Portland, I must admit that I am not one of your best dancers. I don't mean the formal, well-trained dancers at the Oregon Ballet Theatre or the more experimental, modern dancers at Conduit and Bodyvox. I don't even mean the bump-and-grinders at Barracuda or American Cowgirls (I've been known to "drop it like it's hot” after a drink or four). You know who I mean: The leg-shaking, head-bobbing, feet-tapping kids standing way too close to the stage at indie-rock and –pop shows. I've tried to hide it by standing in the back of venues with my arms crossed or furiously scribbling with pen and paper, trying to look too busy to dance. The truth is, Portland, I just don't know your moves.
My relationship with dance is a long and sordid one that began nearly two decades ago in a southern California elementary school. (If you could have seen me then, Portland, you would understand why your moves intimidate me so.) Dressed in parachute pants and a puffy-painted shift, I danced in the first-grade talent show to MC Hammer's “U Can't Touch This.” My running-man and Roger Rabbit were dead on, but since then, I can't say I've learned much more in the art of dance.
Growing up in Orange County, California, I drew my next set of moves from the circle pit, learning how to shove people and wave my fist in the air. Later, I built my movement repertoire from the straight-edge hardcore scene. Between the RAAHHHHHS and ROOOOOOS of tattooed, make-up wearing bands, I learned the Posi-Stomp (which involves an unattractive squat, alternately stomping your feet, and punching the air in front of you), and Picking Up Change (bending over and rhythmically grabbing at invisible quarters). I spent my Sunday nights dancing at an 18-and-over club in Hollywood unimaginatively named “Beat It,” which—you guessed it, Portland—played 80's tunes. I stole my moves from that scene in The Breakfast Club
where a stoned Molly Ringwald spastically dances on a staircase landing.
Unfortunately for me, Portland, my moves don't fit in here. See, the moves I learned in California were about getting noticed: Stomping meant I was the most hardcore; standing on stage, gyrating to “Cradle of Love” in front of other sweaty, under-age kids meant I was accepted and part of the scene.

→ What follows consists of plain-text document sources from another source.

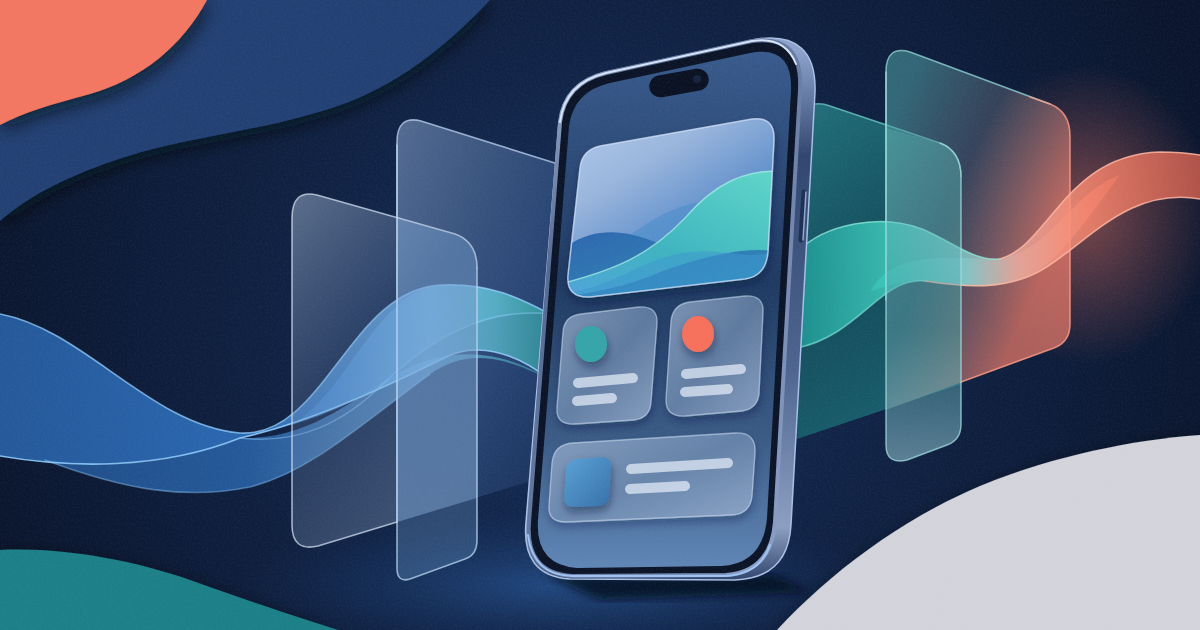
<!DOCTYPE html>
<html lang="en">
<head>
<meta charset="utf-8">
<title>Layered glass interface illustration</title>
<style>
:root{--navy:#0b1832;--navy-light:#17315f;--coral:#f47762;--paper-blue:#213f73;--teal:#1f8088;--paper-white:#d3d4dc;--mint:#43c4b9;--sky:#69b5f5;--ink:#0b1427}
html,body{margin:0;width:1200px;height:630px;overflow:hidden;background:var(--navy)}
svg{display:block}
.coral{fill:var(--coral)}
.paper-blue{fill:var(--paper-blue)}
.teal{fill:var(--teal)}
.paper-white{fill:var(--paper-white)}
.edge{fill:none;stroke-linecap:round;stroke-linejoin:round}
.text-bar{fill:none;stroke:#e6effb;stroke-opacity:.72;stroke-linecap:round;stroke-width:10}
.card{fill:url(#card-fill);stroke:#dcecff;stroke-opacity:.5;stroke-width:1.3}
</style>
</head>
<body>
<svg width="1200" height="630" viewBox="0 0 1200 630" role="img" aria-label="A phone with a glass interface, a flowing ribbon of light and frosted panels">
<defs>
  <radialGradient id="backdrop" gradientUnits="userSpaceOnUse" cx="600" cy="330" r="640">
    <stop offset="0" stop-color="#17305c"/><stop offset=".5" stop-color="#0f2143"/><stop offset="1" stop-color="#0a152d"/>
  </radialGradient>
  <radialGradient id="floor-light"><stop offset="0" stop-color="#2c61a6" stop-opacity=".6"/><stop offset="1" stop-color="#1b3c70" stop-opacity="0"/></radialGradient>
  <radialGradient id="coral-glow"><stop offset="0" stop-color="#ff7b62" stop-opacity=".45"/><stop offset="1" stop-color="#ff7b62" stop-opacity="0"/></radialGradient>
  <linearGradient id="ribbon-left" gradientUnits="userSpaceOnUse" x1="0" y1="0" x2="550" y2="0">
    <stop offset="0" stop-color="#2c6fbd"/><stop offset=".45" stop-color="#347fd6"/><stop offset=".78" stop-color="#7cc3f7"/><stop offset=".9" stop-color="#5cbcd0"/><stop offset="1" stop-color="#2f9c9c"/>
  </linearGradient>
  <linearGradient id="ribbon-right" gradientUnits="userSpaceOnUse" x1="795" y1="0" x2="1200" y2="0">
    <stop offset="0" stop-color="#1c9c98"/><stop offset=".22" stop-color="#3fd0c0"/><stop offset=".42" stop-color="#86cfd0"/><stop offset=".55" stop-color="#e9a99d"/><stop offset=".72" stop-color="#ff8a70"/><stop offset="1" stop-color="#d8604f"/>
  </linearGradient>
  <linearGradient id="glass-left" x1="0" y1="0" x2=".6" y2="1">
    <stop offset="0" stop-color="#a9bdd8" stop-opacity=".5"/><stop offset=".5" stop-color="#6f8cb8" stop-opacity=".24"/><stop offset="1" stop-color="#93a9c8" stop-opacity=".36"/>
  </linearGradient>
  <linearGradient id="glass-tall" x1="0" y1="0" x2="1" y2="1">
    <stop offset="0" stop-color="#94b0d8" stop-opacity=".52"/><stop offset=".6" stop-color="#496fa8" stop-opacity=".4"/><stop offset="1" stop-color="#2c4f88" stop-opacity=".2"/>
  </linearGradient>
  <linearGradient id="glass-teal" x1="0" y1="0" x2=".3" y2="1">
    <stop offset="0" stop-color="#2b9a9a" stop-opacity=".65"/><stop offset=".6" stop-color="#15746f" stop-opacity=".5"/><stop offset="1" stop-color="#1d8484" stop-opacity=".6"/>
  </linearGradient>
  <linearGradient id="glass-coral" gradientUnits="userSpaceOnUse" x1="886" y1="130" x2="1070" y2="210">
    <stop offset="0" stop-color="#4fa3a6" stop-opacity=".55"/><stop offset=".45" stop-color="#6a7484" stop-opacity=".42"/><stop offset="1" stop-color="#ea7968" stop-opacity=".72"/>
  </linearGradient>
  <linearGradient id="glass-strip" x1="0" y1="0" x2="0" y2="1">
    <stop offset="0" stop-color="#6fbfc0" stop-opacity=".25"/><stop offset=".6" stop-color="#3b96a0" stop-opacity=".4"/><stop offset="1" stop-color="#8ab9c6" stop-opacity=".62"/>
  </linearGradient>
  <linearGradient id="frame-metal" x1="0" y1="0" x2="1" y2="1">
    <stop offset="0" stop-color="#b9cae6"/><stop offset=".25" stop-color="#546a93"/><stop offset=".6" stop-color="#6d82aa"/><stop offset="1" stop-color="#8fa5cc"/>
  </linearGradient>
  <linearGradient id="frame-side" gradientUnits="userSpaceOnUse" x1="0" y1="50" x2="0" y2="580">
    <stop offset="0" stop-color="#8da3cc"/><stop offset=".2" stop-color="#30466f"/><stop offset=".6" stop-color="#4d648f"/><stop offset=".9" stop-color="#8c9fc2"/><stop offset="1" stop-color="#30456d"/>
  </linearGradient>
  <linearGradient id="screen-fill" x1="0" y1="0" x2="0" y2="1">
    <stop offset="0" stop-color="#385a8c"/><stop offset=".45" stop-color="#1e3a62"/><stop offset=".75" stop-color="#3a5b86"/><stop offset="1" stop-color="#5f86b6"/>
  </linearGradient>
  <linearGradient id="hero-fill" x1="0" y1="0" x2=".7" y2="1">
    <stop offset="0" stop-color="#b3cdf0"/><stop offset=".35" stop-color="#9cb7dd"/><stop offset=".7" stop-color="#5b8dcb"/><stop offset="1" stop-color="#3f81c5"/>
  </linearGradient>
  <linearGradient id="hero-blue" x1="0" y1="0" x2="1" y2="1"><stop offset="0" stop-color="#2f66ae"/><stop offset="1" stop-color="#2c92bc"/></linearGradient>
  <linearGradient id="hero-mint" x1="1" y1="0" x2="0" y2="1"><stop offset="0" stop-color="#5fdcc9"/><stop offset=".55" stop-color="#3fb9bf"/><stop offset="1" stop-color="#53a6dd"/></linearGradient>
  <linearGradient id="card-fill" x1="0" y1="0" x2="1" y2="1"><stop offset="0" stop-color="#a9c0de" stop-opacity=".65"/><stop offset=".5" stop-color="#7f9bc0" stop-opacity=".6"/><stop offset="1" stop-color="#a3badb" stop-opacity=".72"/></linearGradient>
  <linearGradient id="thumb-fill" x1="0" y1="0" x2="1" y2="1"><stop offset="0" stop-color="#5ba3d6"/><stop offset="1" stop-color="#356fa9"/></linearGradient>
  <clipPath id="hero-clip"><path d="M580 168Q582 150 600 146L752 119Q775 116 774 140L768 252Q766 276 745 279L590 297Q566 298 568 275Z"/></clipPath>
  <filter id="paper-shadow" x="-10%" y="-10%" width="125%" height="130%"><feDropShadow dx="2" dy="6" stdDeviation="9" flood-color="#030816" flood-opacity=".7"/></filter>
  <filter id="card-shadow" x="-20%" y="-20%" width="140%" height="150%"><feDropShadow dx="1" dy="5" stdDeviation="4" flood-color="#0a1a38" flood-opacity=".45"/></filter>
  <filter id="soft"><feGaussianBlur stdDeviation="5"/></filter>
  <filter id="blur-wide" x="-50%" y="-50%" width="200%" height="200%"><feGaussianBlur stdDeviation="14"/></filter>
  <filter id="grain" x="0" y="0" width="100%" height="100%"><feTurbulence type="fractalNoise" baseFrequency=".55" numOctaves="3" seed="4"/><feColorMatrix values="0 0 0 0 .5  0 0 0 0 .5  0 0 0 0 .55  .9 0 0 0 -.32"/></filter>
</defs>

<rect id="background" width="1200" height="630" fill="url(#backdrop)"/>
<ellipse cx="560" cy="585" rx="330" ry="75" fill="url(#floor-light)"/>
<ellipse cx="1085" cy="215" rx="130" ry="150" fill="url(#coral-glow)"/>

<g id="paper-shapes">
  <path class="paper-blue" filter="url(#paper-shadow)" d="M0 0H490C445 48 395 87 335 107C260 132 190 136 122 158C70 175 30 195 0 221Z"/>
  <path class="coral" filter="url(#paper-shadow)" d="M0 0H207C182 46 142 79 90 94C52 104 22 113 0 125Z"/>
  <path class="teal" filter="url(#paper-shadow)" d="M0 550C62 547 132 560 190 580C240 598 290 615 338 630H0Z"/>
  <path class="paper-white" filter="url(#paper-shadow)" d="M777 630C830 573 900 520 980 486C1050 457 1130 440 1200 435V630Z"/>
</g>

<g id="back-glass">
  <path d="M397 142Q397 115 421 121L558 164L531 481L397 522Z" fill="url(#glass-tall)"/>
  <path class="edge" d="M397 522V142Q397 115 421 121L558 164" stroke="#bcd3f2" stroke-opacity=".75" stroke-width="1.6"/>
  <path d="M805 108Q815 101 830 106L940 143Q961 151 961 177V384L797 439Z" fill="url(#glass-teal)"/>
  <path class="edge" d="M815 104Q822 103 830 106L940 143Q961 151 961 177" stroke="#70cfcb" stroke-opacity=".75" stroke-width="1.4"/>
  <path d="M886 72Q886 45 910 52L1050 104Q1070 112 1070 136V324Q1070 342 1054 348L886 410Z" fill="url(#glass-coral)"/>
  <path class="edge" d="M886 300V72Q886 45 910 52L1050 104" stroke="#8ed0d0" stroke-opacity=".8" stroke-width="1.6"/>
  <path class="edge" d="M1030 97L1050 104Q1070 112 1070 136V324Q1070 342 1054 348L961 382" stroke="#ff9c86" stroke-opacity=".8" stroke-width="1.6"/>
</g>

<g id="ribbon">
  <g fill="url(#ribbon-left)">
    <path opacity=".75" d="M0 314C85 330 150 425 240 433C325 438 350 288 442 285C490 283 520 298 550 314V380C515 352 475 340 440 360C370 395 300 425 240 438C160 470 70 468 0 456Z"/>
    <path opacity=".6" d="M45 460C110 470 180 462 240 438C310 440 350 400 400 372C450 345 505 350 550 380C500 354 465 350 430 374C360 425 310 472 250 487C185 500 125 490 45 460Z"/>
    <path opacity=".45" d="M292 425C350 390 375 292 442 285C490 283 520 298 550 314C480 306 425 345 385 382C350 405 325 415 292 425Z"/>
  </g>
  <g class="edge" stroke="#93cfff" stroke-width="1.6">
    <path stroke-opacity=".75" d="M0 314C85 330 150 425 240 433C325 438 350 288 442 285C490 283 520 298 550 314"/>
    <path stroke-opacity=".85" d="M0 456C70 468 160 470 240 438C300 425 370 395 440 360C475 340 515 352 550 380"/>
    <path stroke-opacity=".4" d="M45 460C125 490 185 500 250 487C310 472 360 425 430 374"/>
    <path stroke-opacity=".45" d="M240 438C300 445 345 422 385 382C425 345 480 306 550 314"/>
  </g>
  <path d="M797 252C825 224 880 213 922 229C955 243 975 262 1000 259C1050 245 1065 155 1160 152Q1182 152 1200 155V199C1130 187 1090 240 1045 268C1010 290 970 288 925 281C880 277 860 335 797 348Z" fill="url(#ribbon-right)" opacity=".8"/>
  <path d="M870 292C895 245 960 262 1005 258C1055 245 1075 190 1120 175C1090 215 1060 262 1025 277C980 296 945 280 915 281Q890 283 870 292Z" fill="url(#ribbon-right)" opacity=".55"/>
  <g class="edge" stroke-width="1.6">
    <path stroke="#8cebdd" stroke-opacity=".75" d="M797 252C825 224 880 213 922 229C955 243 975 262 1000 259"/>
    <path stroke="#ffb5a2" stroke-opacity=".85" d="M1000 259C1050 245 1065 155 1160 152Q1182 152 1200 155M1200 199C1130 187 1090 240 1045 268C1010 290 970 288 925 281"/>
    <path stroke="#7be0d4" stroke-opacity=".7" d="M925 281C880 277 860 335 797 348"/>
  </g>
</g>

<g id="front-glass">
  <path d="M292 218Q292 189 317 195L455 234Q477 242 477 268V498L318 546Q292 552 292 525Z" fill="url(#glass-left)"/>
  <path class="edge" d="M397 522L318 546Q292 552 292 525V218Q292 189 317 195L455 234Q477 242 477 268" stroke="#d0deee" stroke-opacity=".75" stroke-width="1.6"/>
  <path d="M397 218L455 234Q477 242 477 268V540Q477 555 465 559L410 579Q397 583 397 568Z" fill="#6f9fd0" fill-opacity=".3"/>
  <path class="edge" d="M397 145V568Q397 583 410 579L465 559Q477 555 477 540V268" stroke="#bcd8f2" stroke-opacity=".75" stroke-width="1.6"/>
  <path d="M886 128L940 143Q961 151 961 177V424Q961 440 947 445L907 460Q886 465 886 445Z" fill="url(#glass-strip)"/>
  <path class="edge" d="M886 72V445Q886 465 907 460L947 445Q961 440 961 424V177Q961 151 940 143" stroke="#a3dcdf" stroke-opacity=".75" stroke-width="1.5"/>
</g>

<g id="phone">
  <path d="M545 575H775L810 592L600 600Z" fill="#050c1d" opacity=".8" filter="url(#soft)"/>
  <path id="phone-body" d="M559 122Q564 82 606 72L757 39Q817 31 815 92L791 525Q788 578 735 580L570 579Q521 576 526 522Z" fill="url(#frame-side)" stroke="#a9bfe4" stroke-width="1.5"/>
  <path d="M560 122Q565 83 606 73L752 41Q803 34 800 90L775 522Q771 572 726 575L572 576Q525 573 529 522Z" fill="var(--ink)" stroke="url(#frame-metal)" stroke-width="4"/>
  <path class="edge" d="M560 122Q565 83 606 73L752 41Q785 36 796 64" stroke="#d7e4f8" stroke-width="2"/>
  <path class="edge" d="M528 535Q533 575 572 576H726Q760 574 770 545" stroke="#9fc3f3" stroke-width="2"/>
  <path class="edge" d="M804 192L801 240" stroke="#1d2f52" stroke-width="5"/>
  <path class="edge" d="M806 192L803 240" stroke="#91a8cf" stroke-width="1.5"/>
  <path id="screen" d="M569 126Q574 91 610 83L750 53Q793 45 791 91L767 518Q763 564 721 566L577 568Q535 565 538 520Z" fill="url(#screen-fill)"/>
  <rect x="649" y="72" width="60" height="22" rx="11" fill="#0a1122" transform="rotate(-10 679 83)"/>
  <circle cx="697" cy="79" r="4" fill="#16233f"/>

  <g id="hero-card" filter="url(#card-shadow)">
    <g clip-path="url(#hero-clip)">
      <rect x="560" y="110" width="220" height="195" fill="url(#hero-fill)"/>
      <path d="M610 250C655 215 690 195 720 205C745 212 760 200 780 190V300H600Z" fill="#4f8fcd" opacity=".65"/>
      <path d="M560 252C590 225 625 230 655 242C700 265 735 255 780 236V305H560Z" fill="url(#hero-blue)"/>
      <path d="M560 284C615 270 650 255 685 218C715 183 745 170 780 171V252C745 245 700 258 660 272Q620 290 560 297Z" fill="url(#hero-mint)" opacity=".93"/>
      <path d="M560 294C615 288 640 258 690 252C725 248 750 262 780 250V305H560Z" fill="#3d98cf" opacity=".55"/>
      <path class="edge" d="M560 284C615 270 650 255 685 218C715 183 745 170 780 171" stroke="#a5efe4" stroke-opacity=".75" stroke-width="1.4"/>
    </g>
    <path class="edge" d="M580 168Q582 150 600 146L752 119Q775 116 774 140L768 252Q766 276 745 279L590 297Q566 298 568 275Z" stroke="#d9eaff" stroke-opacity=".7" stroke-width="1.5"/>
  </g>

  <g id="teal-card">
    <path class="card" filter="url(#card-shadow)" d="M563 332Q564 316 581 314L639 307Q658 306 657 323L651 402Q650 418 634 420L575 424Q556 425 557 408Z"/>
    <ellipse cx="591" cy="344" rx="16" ry="18" fill="#36a5a9" filter="url(#card-shadow)"/>
    <path class="text-bar" d="M578 383L633 378M577 401L612 398"/>
  </g>
  <g id="coral-card">
    <path class="card" filter="url(#card-shadow)" d="M671 321Q673 304 690 302L745 296Q764 295 763 312L759 394Q757 409 742 411L685 416Q666 417 666 400Z"/>
    <ellipse cx="698" cy="334" rx="16" ry="18" fill="#f7705a" filter="url(#card-shadow)"/>
    <path class="text-bar" d="M686 374L741 369M685 392L728 389"/>
  </g>
  <g id="list-card">
    <path class="card" filter="url(#card-shadow)" d="M552 463Q554 444 573 443L735 433Q756 432 755 452L752 496Q750 514 732 515L566 522Q548 522 549 506Z"/>
    <path d="M566 470Q567 460 577 459L601 457Q612 457 611 467L609 496Q608 505 599 506L574 507Q564 507 564 498Z" fill="url(#thumb-fill)" filter="url(#card-shadow)"/>
    <path class="text-bar" d="M631 469L728 463M630 489L685 486"/>
  </g>
</g>

<rect id="paper-grain" width="1200" height="630" filter="url(#grain)" opacity=".12"/>
</svg>
</body>
</html>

So why don't I dance here, Portland? Why have I never braved Lola's Room or the Fez Ballroom, willing to--I believe the phrase is--"shake what my mama gave me"? Well, I quickly learned that dancing here is not about being seen (or scene): It's about the music and how it moves you. The first time I saw you shake it was four years ago, at the Les Savy Fav and the Faint show at the Crystal Ballroom. You were jumping around, rubbing against people you didn't know—and, to be honest, Portland, you weren't a very good dancer. You didn't care if you were off-beat or soaked in sweat, your black shaggy hair plastered to the side of your face and your white v-neck clinging to your jiggly beer belly. You liked the music, damn it—and even if I was staring in disbelief, you were still going to dance.
Since then, I've watched you get down when simple pop band Sounds Like Fun played at Voodoo Donuts and at a house show in NoPo, where the Shaky Hands jingle-jangled. Your moves are always the same—there's a lot of shaking, a little skip in your Chuck Taylors and sometimes your head is down, watching your feet. But you're always into it—if you're dancing, Portland, it's a conscious effort. There's no blank-faced, spiritless movements here.
And when I saw you dancing at the Maritime show Saturday night at the Towne Lounge, you were in full swing. With only 20 people in the audience, you were completely uninhibited, shaking everything you had in some startling combination of the pogo and the Monkey. You weren't trying to be cool, Portland; I think it probably hurts your moves if you're too interested in impressing. Even Maritime lead singer Davey Von Bohlen was awkward, standing pigeon-toed while he shook his legs.
Portland, on Saturday, you inspired me to dance like you do. It wasn't much too look at—I still had a camera in one hand and a purse in the other, but I stood in one place, bobbing my head, tapping my feet and even moving my shoulders to the music. It was relief to dance how I wanted to, and not because I knew someone was watching. What I'm really trying to do here, Portland, is thank you. Maybe next time, I'll be brave enough to let loose, put down my camera and purse, and actually dance. Just promise me you won't watch.
(Here's the Molly Ringwald dance I so often attempt to replicate. Watch the boots.)
Picture of Davey Von Bohlen's dancing feet by Paige Richmond.
Definition of "Hipster Dancing"
How to dance like a hardcore kid